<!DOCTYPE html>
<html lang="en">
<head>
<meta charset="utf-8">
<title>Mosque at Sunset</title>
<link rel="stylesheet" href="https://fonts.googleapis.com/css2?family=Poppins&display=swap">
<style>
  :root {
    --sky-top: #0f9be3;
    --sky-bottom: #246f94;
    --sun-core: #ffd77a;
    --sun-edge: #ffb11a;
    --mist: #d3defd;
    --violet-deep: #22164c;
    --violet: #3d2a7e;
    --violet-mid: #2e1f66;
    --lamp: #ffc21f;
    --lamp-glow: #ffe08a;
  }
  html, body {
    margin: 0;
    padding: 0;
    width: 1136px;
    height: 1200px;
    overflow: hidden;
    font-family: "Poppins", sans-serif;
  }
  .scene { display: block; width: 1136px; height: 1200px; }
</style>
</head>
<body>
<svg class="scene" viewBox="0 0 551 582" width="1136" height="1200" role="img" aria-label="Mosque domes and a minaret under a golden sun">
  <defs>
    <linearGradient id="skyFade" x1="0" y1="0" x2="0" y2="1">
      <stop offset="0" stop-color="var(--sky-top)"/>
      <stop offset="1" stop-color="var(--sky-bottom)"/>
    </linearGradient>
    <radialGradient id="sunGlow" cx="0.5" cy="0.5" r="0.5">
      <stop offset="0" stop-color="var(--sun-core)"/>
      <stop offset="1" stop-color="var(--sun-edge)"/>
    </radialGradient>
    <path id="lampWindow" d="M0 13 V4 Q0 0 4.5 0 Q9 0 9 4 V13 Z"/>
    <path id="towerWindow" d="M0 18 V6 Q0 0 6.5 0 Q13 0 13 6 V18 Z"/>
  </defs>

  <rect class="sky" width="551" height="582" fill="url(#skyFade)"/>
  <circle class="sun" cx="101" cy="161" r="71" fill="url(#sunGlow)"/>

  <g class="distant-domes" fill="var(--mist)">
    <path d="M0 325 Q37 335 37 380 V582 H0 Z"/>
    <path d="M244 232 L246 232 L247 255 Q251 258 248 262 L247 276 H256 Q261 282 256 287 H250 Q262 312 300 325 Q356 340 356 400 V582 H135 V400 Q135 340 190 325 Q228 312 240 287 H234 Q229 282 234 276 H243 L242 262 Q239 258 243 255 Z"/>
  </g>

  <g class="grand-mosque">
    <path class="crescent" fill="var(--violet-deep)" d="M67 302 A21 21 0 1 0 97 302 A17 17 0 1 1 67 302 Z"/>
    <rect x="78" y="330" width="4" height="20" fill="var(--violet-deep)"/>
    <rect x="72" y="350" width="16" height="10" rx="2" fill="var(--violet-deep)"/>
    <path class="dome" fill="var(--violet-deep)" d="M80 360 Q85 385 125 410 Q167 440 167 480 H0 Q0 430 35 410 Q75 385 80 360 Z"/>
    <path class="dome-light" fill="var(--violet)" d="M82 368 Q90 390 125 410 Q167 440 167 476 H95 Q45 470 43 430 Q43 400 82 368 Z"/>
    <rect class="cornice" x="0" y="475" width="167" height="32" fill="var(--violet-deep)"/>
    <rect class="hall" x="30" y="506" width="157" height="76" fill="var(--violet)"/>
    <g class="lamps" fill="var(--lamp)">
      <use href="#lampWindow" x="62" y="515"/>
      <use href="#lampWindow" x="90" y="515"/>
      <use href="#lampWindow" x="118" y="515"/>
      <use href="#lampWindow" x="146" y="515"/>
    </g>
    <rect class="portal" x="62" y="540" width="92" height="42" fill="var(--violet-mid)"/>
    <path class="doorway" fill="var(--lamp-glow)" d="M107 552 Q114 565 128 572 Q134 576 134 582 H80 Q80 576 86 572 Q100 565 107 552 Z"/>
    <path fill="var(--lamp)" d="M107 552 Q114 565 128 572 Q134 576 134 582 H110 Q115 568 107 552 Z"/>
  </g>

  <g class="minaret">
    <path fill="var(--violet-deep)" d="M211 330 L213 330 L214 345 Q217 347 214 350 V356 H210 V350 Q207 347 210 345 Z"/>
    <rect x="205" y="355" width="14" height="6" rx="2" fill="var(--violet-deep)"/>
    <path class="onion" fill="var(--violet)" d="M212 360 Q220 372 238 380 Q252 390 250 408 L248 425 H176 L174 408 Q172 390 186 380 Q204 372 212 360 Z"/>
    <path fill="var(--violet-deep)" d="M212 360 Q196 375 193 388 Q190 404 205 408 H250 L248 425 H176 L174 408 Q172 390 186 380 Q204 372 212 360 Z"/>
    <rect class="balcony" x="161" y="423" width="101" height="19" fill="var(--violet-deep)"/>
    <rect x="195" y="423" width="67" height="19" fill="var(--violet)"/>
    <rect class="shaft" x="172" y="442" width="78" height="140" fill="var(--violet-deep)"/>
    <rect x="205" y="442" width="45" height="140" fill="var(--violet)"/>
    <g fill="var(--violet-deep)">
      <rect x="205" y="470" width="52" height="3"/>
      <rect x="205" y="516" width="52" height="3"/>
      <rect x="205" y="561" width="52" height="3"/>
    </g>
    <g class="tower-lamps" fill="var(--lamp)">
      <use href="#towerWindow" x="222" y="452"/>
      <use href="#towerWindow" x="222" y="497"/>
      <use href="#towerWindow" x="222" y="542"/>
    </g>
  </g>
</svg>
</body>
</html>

========================================

Requirement
The response should consist of all the entries, copied without any alteration.

Result of the task
<!DOCTYPE html>
<html lang="en">
<head>
<meta charset="utf-8">
<title>Mosque at Sunset</title>
<link rel="stylesheet" href="https://fonts.googleapis.com/css2?family=Poppins&display=swap">
<style>
  :root {
    --sky-top: #0f9be3;
    --sky-bottom: #246f94;
    --sun-core: #ffd77a;
    --sun-edge: #ffb11a;
    --mist: #d3defd;
    --violet-deep: #22164c;
    --violet: #3d2a7e;
    --violet-mid: #2e1f66;
    --lamp: #ffc21f;
    --lamp-glow: #ffe08a;
  }
  html, body {
    margin: 0;
    padding: 0;
    width: 1136px;
    height: 1200px;
    overflow: hidden;
    font-family: "Poppins", sans-serif;
  }
  .scene { display: block; width: 1136px; height: 1200px; }
</style>
</head>
<body>
<svg class="scene" viewBox="0 0 551 582" width="1136" height="1200" role="img" aria-label="Mosque domes and a minaret under a golden sun">
  <defs>
    <linearGradient id="skyFade" x1="0" y1="0" x2="0" y2="1">
      <stop offset="0" stop-color="var(--sky-top)"/>
      <stop offset="1" stop-color="var(--sky-bottom)"/>
    </linearGradient>
    <radialGradient id="sunGlow" cx="0.5" cy="0.5" r="0.5">
      <stop offset="0" stop-color="var(--sun-core)"/>
      <stop offset="1" stop-color="var(--sun-edge)"/>
    </radialGradient>
    <path id="lampWindow" d="M0 13 V4 Q0 0 4.5 0 Q9 0 9 4 V13 Z"/>
    <path id="towerWindow" d="M0 18 V6 Q0 0 6.5 0 Q13 0 13 6 V18 Z"/>
  </defs>

  <rect class="sky" width="551" height="582" fill="url(#skyFade)"/>
  <circle class="sun" cx="101" cy="161" r="71" fill="url(#sunGlow)"/>

  <g class="distant-domes" fill="var(--mist)">
    <path d="M0 325 Q37 335 37 380 V582 H0 Z"/>
    <path d="M244 232 L246 232 L247 255 Q251 258 248 262 L247 276 H256 Q261 282 256 287 H250 Q262 312 300 325 Q356 340 356 400 V582 H135 V400 Q135 340 190 325 Q228 312 240 287 H234 Q229 282 234 276 H243 L242 262 Q239 258 243 255 Z"/>
  </g>

  <g class="grand-mosque">
    <path class="crescent" fill="var(--violet-deep)" d="M67 302 A21 21 0 1 0 97 302 A17 17 0 1 1 67 302 Z"/>
    <rect x="78" y="330" width="4" height="20" fill="var(--violet-deep)"/>
    <rect x="72" y="350" width="16" height="10" rx="2" fill="var(--violet-deep)"/>
    <path class="dome" fill="var(--violet-deep)" d="M80 360 Q85 385 125 410 Q167 440 167 480 H0 Q0 430 35 410 Q75 385 80 360 Z"/>
    <path class="dome-light" fill="var(--violet)" d="M82 368 Q90 390 125 410 Q167 440 167 476 H95 Q45 470 43 430 Q43 400 82 368 Z"/>
    <rect class="cornice" x="0" y="475" width="167" height="32" fill="var(--violet-deep)"/>
    <rect class="hall" x="30" y="506" width="157" height="76" fill="var(--violet)"/>
    <g class="lamps" fill="var(--lamp)">
      <use href="#lampWindow" x="62" y="515"/>
      <use href="#lampWindow" x="90" y="515"/>
      <use href="#lampWindow" x="118" y="515"/>
      <use href="#lampWindow" x="146" y="515"/>
    </g>
    <rect class="portal" x="62" y="540" width="92" height="42" fill="var(--violet-mid)"/>
    <path class="doorway" fill="var(--lamp-glow)" d="M107 552 Q114 565 128 572 Q134 576 134 582 H80 Q80 576 86 572 Q100 565 107 552 Z"/>
    <path fill="var(--lamp)" d="M107 552 Q114 565 128 572 Q134 576 134 582 H110 Q115 568 107 552 Z"/>
  </g>

  <g class="minaret">
    <path fill="var(--violet-deep)" d="M211 330 L213 330 L214 345 Q217 347 214 350 V356 H210 V350 Q207 347 210 345 Z"/>
    <rect x="205" y="355" width="14" height="6" rx="2" fill="var(--violet-deep)"/>
    <path class="onion" fill="var(--violet)" d="M212 360 Q220 372 238 380 Q252 390 250 408 L248 425 H176 L174 408 Q172 390 186 380 Q204 372 212 360 Z"/>
    <path fill="var(--violet-deep)" d="M212 360 Q196 375 193 388 Q190 404 205 408 H250 L248 425 H176 L174 408 Q172 390 186 380 Q204 372 212 360 Z"/>
    <rect class="balcony" x="161" y="423" width="101" height="19" fill="var(--violet-deep)"/>
    <rect x="195" y="423" width="67" height="19" fill="var(--violet)"/>
    <rect class="shaft" x="172" y="442" width="78" height="140" fill="var(--violet-deep)"/>
    <rect x="205" y="442" width="45" height="140" fill="var(--violet)"/>
    <g fill="var(--violet-deep)">
      <rect x="205" y="470" width="52" height="3"/>
      <rect x="205" y="516" width="52" height="3"/>
      <rect x="205" y="561" width="52" height="3"/>
    </g>
    <g class="tower-lamps" fill="var(--lamp)">
      <use href="#towerWindow" x="222" y="452"/>
      <use href="#towerWindow" x="222" y="497"/>
      <use href="#towerWindow" x="222" y="542"/>
    </g>
  </g>
</svg>
</body>
</html>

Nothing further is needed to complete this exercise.